The name calling, the mocking, the verbal attacks, the sexual assaults, the victim blaming, the entitled belief system, considering himself smarter than getting caught, bragging that he could do whatever he wants without repercussion or consequence and the actuality of that, the lies denying what he said and did despite irrefutable documentation, the bigotry, the two faced-ness, the smear campaigns; all stirred deep injuries from a past I try to leave behind every day.
He is my husband. Any small misstep, any slip of tongue, shortcoming or change of mind brought up over, and over, and over; mercilessly thrown in my face and used as its own weapon to beat me down. Despite it all, I rose.
I am Hillary. I have fought tirelessly, trying to stay the course and not succumb to the hate being spewed at me by those I did nothing to harm. I am not perfect. I have done the best I could. I have made mistakes. I have had lapses in judgment. I’ve made decisions with the information I had. I have said the wrong things. I have behaved in ways I’ve regretted. I know contrition. I have tried to make amends. I have been held to a standard of perfection that diverts attention from the decent person I try to be.
The challenge that lies before me is how do I move forward from here to find a place for those who looked away from goodness and truth to enable someone to perpetuate hate, as happened in my own life? How do I forget the betrayal of those who continued to believe and support him, the oxygen that fed a flame and supplied a narcissist; in the face of the overwhelming evidence of who he was? How will these wounds heal over when the source, revealed, remains unchanged? Is there any going home again or has this, too, forever changed me?
He won’t simply go away if I stay off social media, or turn the news off as my therapist suggested to minimize my PTSD. He is once again in my home, poisoning everything.

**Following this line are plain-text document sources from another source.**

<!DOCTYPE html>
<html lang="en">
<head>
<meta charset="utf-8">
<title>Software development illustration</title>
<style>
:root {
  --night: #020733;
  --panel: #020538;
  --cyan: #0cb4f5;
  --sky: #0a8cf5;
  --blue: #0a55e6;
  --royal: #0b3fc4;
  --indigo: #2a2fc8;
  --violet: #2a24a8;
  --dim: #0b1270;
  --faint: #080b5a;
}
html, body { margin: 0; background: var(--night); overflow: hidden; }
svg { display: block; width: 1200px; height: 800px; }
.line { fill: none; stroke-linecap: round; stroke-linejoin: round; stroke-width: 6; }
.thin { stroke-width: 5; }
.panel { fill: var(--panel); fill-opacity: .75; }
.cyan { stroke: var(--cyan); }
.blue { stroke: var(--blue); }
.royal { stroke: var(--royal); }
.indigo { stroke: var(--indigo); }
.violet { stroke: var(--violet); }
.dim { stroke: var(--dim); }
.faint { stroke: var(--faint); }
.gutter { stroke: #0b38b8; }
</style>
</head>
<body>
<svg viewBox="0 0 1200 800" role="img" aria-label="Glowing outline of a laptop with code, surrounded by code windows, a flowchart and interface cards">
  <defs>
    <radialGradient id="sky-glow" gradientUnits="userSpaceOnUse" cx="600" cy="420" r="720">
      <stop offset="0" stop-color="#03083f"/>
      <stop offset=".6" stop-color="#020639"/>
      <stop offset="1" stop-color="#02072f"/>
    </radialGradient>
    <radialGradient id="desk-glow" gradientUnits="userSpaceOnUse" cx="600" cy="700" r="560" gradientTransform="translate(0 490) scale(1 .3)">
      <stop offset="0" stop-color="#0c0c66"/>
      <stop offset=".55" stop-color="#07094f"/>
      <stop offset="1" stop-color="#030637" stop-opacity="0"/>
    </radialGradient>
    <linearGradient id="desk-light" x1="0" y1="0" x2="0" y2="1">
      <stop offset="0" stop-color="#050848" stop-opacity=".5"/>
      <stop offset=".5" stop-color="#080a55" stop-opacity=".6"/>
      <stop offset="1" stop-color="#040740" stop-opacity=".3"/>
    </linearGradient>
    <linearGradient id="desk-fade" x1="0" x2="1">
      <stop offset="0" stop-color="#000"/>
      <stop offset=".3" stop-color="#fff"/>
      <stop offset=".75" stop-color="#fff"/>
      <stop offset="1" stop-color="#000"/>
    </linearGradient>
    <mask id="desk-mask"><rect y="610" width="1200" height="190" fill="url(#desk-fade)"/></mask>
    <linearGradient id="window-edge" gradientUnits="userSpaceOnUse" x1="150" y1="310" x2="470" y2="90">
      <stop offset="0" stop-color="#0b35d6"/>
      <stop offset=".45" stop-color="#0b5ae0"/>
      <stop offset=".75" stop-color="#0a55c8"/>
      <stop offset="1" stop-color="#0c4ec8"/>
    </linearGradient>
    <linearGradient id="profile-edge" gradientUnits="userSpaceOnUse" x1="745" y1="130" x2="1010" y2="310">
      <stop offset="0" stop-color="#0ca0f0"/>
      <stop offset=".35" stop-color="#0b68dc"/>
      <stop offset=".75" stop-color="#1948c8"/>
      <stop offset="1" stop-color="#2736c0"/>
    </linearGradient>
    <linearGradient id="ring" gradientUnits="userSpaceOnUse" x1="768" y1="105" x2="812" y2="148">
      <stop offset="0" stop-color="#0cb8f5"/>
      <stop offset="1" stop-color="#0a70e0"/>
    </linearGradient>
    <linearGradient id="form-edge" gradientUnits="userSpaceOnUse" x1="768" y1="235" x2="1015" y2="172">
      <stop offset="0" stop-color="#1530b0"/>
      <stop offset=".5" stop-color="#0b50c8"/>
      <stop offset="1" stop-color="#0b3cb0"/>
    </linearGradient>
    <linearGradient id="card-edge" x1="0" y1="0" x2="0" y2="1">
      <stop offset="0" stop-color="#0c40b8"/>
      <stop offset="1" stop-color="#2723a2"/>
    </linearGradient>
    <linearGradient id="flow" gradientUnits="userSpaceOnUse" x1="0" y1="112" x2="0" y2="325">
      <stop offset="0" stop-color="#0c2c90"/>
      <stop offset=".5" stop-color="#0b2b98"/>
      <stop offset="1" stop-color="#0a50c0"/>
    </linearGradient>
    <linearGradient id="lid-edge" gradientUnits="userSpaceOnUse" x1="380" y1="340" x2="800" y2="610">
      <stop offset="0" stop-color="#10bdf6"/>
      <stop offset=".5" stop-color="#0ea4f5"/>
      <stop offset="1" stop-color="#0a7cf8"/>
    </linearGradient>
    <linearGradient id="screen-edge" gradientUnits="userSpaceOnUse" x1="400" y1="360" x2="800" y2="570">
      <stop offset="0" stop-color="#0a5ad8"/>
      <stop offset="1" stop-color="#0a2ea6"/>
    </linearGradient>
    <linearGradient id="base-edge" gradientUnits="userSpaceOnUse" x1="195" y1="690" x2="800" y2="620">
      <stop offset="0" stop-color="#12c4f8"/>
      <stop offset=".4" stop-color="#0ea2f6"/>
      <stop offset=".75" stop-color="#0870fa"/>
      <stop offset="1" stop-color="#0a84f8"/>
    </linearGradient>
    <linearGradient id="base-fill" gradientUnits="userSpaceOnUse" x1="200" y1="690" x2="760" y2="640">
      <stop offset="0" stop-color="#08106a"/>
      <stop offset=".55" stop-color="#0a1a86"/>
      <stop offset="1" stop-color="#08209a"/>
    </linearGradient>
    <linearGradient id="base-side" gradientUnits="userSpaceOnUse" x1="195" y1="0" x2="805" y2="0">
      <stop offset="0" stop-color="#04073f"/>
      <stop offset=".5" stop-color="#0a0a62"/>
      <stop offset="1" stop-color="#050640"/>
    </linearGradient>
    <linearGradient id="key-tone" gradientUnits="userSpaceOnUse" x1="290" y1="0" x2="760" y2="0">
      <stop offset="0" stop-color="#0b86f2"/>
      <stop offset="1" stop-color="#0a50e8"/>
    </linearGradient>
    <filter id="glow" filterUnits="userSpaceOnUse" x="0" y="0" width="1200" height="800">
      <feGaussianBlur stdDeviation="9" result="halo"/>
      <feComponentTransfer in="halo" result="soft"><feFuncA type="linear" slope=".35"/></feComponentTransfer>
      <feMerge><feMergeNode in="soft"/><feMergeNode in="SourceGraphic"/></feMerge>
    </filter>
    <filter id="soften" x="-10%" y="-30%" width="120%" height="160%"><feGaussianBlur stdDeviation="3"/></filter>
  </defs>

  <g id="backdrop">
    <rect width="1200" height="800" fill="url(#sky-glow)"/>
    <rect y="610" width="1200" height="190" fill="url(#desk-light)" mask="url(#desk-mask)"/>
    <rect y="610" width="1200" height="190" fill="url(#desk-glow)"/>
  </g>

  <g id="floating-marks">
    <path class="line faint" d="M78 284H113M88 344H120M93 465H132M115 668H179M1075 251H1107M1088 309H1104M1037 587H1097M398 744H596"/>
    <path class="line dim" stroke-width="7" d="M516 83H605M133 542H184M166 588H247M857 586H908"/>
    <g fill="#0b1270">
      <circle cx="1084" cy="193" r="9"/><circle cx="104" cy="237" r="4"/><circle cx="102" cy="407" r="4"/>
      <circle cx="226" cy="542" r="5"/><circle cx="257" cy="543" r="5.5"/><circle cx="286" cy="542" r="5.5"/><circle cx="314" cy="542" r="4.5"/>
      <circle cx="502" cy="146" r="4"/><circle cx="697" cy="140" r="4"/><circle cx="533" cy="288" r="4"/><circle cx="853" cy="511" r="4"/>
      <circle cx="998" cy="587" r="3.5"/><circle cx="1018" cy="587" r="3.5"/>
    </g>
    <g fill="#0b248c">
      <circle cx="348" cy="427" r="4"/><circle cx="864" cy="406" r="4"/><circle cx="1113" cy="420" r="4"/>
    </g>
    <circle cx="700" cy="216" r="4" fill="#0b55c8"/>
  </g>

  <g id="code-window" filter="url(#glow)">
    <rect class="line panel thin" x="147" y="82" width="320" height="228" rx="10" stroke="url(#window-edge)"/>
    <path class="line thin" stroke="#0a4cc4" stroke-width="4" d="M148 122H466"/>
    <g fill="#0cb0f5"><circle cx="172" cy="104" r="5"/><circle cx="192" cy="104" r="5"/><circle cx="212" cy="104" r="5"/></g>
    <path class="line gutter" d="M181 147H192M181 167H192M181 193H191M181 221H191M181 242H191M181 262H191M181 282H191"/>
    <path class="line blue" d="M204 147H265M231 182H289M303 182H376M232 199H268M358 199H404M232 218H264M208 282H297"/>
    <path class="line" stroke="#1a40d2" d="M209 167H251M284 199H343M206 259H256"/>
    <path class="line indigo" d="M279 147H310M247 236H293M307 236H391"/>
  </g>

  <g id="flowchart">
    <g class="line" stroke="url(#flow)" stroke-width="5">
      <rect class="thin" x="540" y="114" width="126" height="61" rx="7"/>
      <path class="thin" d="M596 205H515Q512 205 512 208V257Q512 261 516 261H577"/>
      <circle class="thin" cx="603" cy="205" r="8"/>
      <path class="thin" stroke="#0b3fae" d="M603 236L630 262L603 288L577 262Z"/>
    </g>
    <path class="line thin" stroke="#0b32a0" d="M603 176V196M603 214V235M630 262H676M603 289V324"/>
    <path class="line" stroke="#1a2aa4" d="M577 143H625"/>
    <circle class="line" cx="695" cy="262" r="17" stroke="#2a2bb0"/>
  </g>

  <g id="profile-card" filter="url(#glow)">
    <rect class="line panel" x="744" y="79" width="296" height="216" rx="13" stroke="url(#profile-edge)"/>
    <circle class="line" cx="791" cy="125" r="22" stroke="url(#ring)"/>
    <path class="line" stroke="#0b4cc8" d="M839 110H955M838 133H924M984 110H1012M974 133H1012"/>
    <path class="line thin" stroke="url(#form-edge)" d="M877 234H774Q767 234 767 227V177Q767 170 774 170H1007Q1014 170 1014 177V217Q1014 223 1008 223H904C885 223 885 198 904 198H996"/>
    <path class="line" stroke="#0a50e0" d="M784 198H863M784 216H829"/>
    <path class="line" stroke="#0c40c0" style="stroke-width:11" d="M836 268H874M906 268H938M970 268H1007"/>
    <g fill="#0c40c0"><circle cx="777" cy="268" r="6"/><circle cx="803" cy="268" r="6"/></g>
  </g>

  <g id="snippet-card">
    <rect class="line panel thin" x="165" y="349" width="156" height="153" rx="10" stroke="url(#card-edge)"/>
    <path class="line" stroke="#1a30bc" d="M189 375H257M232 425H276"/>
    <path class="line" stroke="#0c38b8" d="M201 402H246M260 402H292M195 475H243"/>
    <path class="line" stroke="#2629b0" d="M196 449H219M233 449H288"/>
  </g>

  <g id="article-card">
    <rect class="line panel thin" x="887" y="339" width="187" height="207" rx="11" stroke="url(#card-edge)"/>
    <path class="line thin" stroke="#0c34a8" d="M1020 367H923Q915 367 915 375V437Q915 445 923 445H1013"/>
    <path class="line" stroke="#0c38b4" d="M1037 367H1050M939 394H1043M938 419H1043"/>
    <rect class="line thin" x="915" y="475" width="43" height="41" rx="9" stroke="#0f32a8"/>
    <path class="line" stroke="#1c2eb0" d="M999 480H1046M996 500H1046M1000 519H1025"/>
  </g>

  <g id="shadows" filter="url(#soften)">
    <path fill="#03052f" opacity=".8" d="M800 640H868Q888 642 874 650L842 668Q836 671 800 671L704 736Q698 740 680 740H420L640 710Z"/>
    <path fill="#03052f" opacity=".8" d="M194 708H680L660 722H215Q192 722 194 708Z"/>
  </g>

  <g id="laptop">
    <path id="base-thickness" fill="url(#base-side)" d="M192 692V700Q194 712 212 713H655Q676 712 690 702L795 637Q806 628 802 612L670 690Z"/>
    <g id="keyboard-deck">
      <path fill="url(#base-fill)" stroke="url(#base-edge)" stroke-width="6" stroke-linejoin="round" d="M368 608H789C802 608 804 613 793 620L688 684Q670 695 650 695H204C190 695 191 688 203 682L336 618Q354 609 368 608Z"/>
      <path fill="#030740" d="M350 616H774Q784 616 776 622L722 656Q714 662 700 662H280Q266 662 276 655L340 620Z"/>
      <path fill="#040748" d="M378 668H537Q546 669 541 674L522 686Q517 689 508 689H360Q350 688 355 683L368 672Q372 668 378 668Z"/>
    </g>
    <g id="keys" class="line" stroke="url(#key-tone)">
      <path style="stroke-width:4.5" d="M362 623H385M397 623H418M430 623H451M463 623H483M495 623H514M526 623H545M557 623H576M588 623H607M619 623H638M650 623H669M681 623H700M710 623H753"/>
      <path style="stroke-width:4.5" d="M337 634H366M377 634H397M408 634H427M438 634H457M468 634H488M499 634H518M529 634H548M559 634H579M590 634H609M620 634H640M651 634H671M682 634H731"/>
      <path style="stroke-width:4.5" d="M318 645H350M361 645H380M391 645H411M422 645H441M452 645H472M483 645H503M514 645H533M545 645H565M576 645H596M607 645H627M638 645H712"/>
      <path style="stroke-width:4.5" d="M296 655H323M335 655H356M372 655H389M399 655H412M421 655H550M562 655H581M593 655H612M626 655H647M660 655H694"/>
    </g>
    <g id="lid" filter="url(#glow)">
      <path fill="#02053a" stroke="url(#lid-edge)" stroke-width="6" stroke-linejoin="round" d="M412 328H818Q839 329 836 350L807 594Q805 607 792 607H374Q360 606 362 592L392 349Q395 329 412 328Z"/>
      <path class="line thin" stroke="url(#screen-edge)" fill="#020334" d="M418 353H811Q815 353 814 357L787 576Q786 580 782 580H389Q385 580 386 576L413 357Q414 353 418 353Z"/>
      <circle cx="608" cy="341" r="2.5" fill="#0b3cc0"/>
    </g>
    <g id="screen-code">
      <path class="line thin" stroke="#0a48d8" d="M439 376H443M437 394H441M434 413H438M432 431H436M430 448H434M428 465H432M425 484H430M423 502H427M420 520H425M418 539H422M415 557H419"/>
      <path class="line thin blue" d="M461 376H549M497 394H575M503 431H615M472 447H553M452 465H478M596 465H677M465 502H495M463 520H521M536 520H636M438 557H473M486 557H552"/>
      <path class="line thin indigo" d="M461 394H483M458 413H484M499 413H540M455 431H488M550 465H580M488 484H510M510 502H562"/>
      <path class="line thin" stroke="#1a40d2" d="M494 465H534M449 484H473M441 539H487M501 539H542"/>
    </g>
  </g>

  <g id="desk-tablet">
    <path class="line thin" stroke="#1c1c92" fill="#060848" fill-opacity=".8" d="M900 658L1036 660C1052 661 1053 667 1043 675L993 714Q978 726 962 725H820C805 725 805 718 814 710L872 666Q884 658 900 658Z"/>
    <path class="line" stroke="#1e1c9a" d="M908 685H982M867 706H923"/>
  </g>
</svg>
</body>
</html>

It is the dividing line of friendship, the new battleground in the fight for personal peace.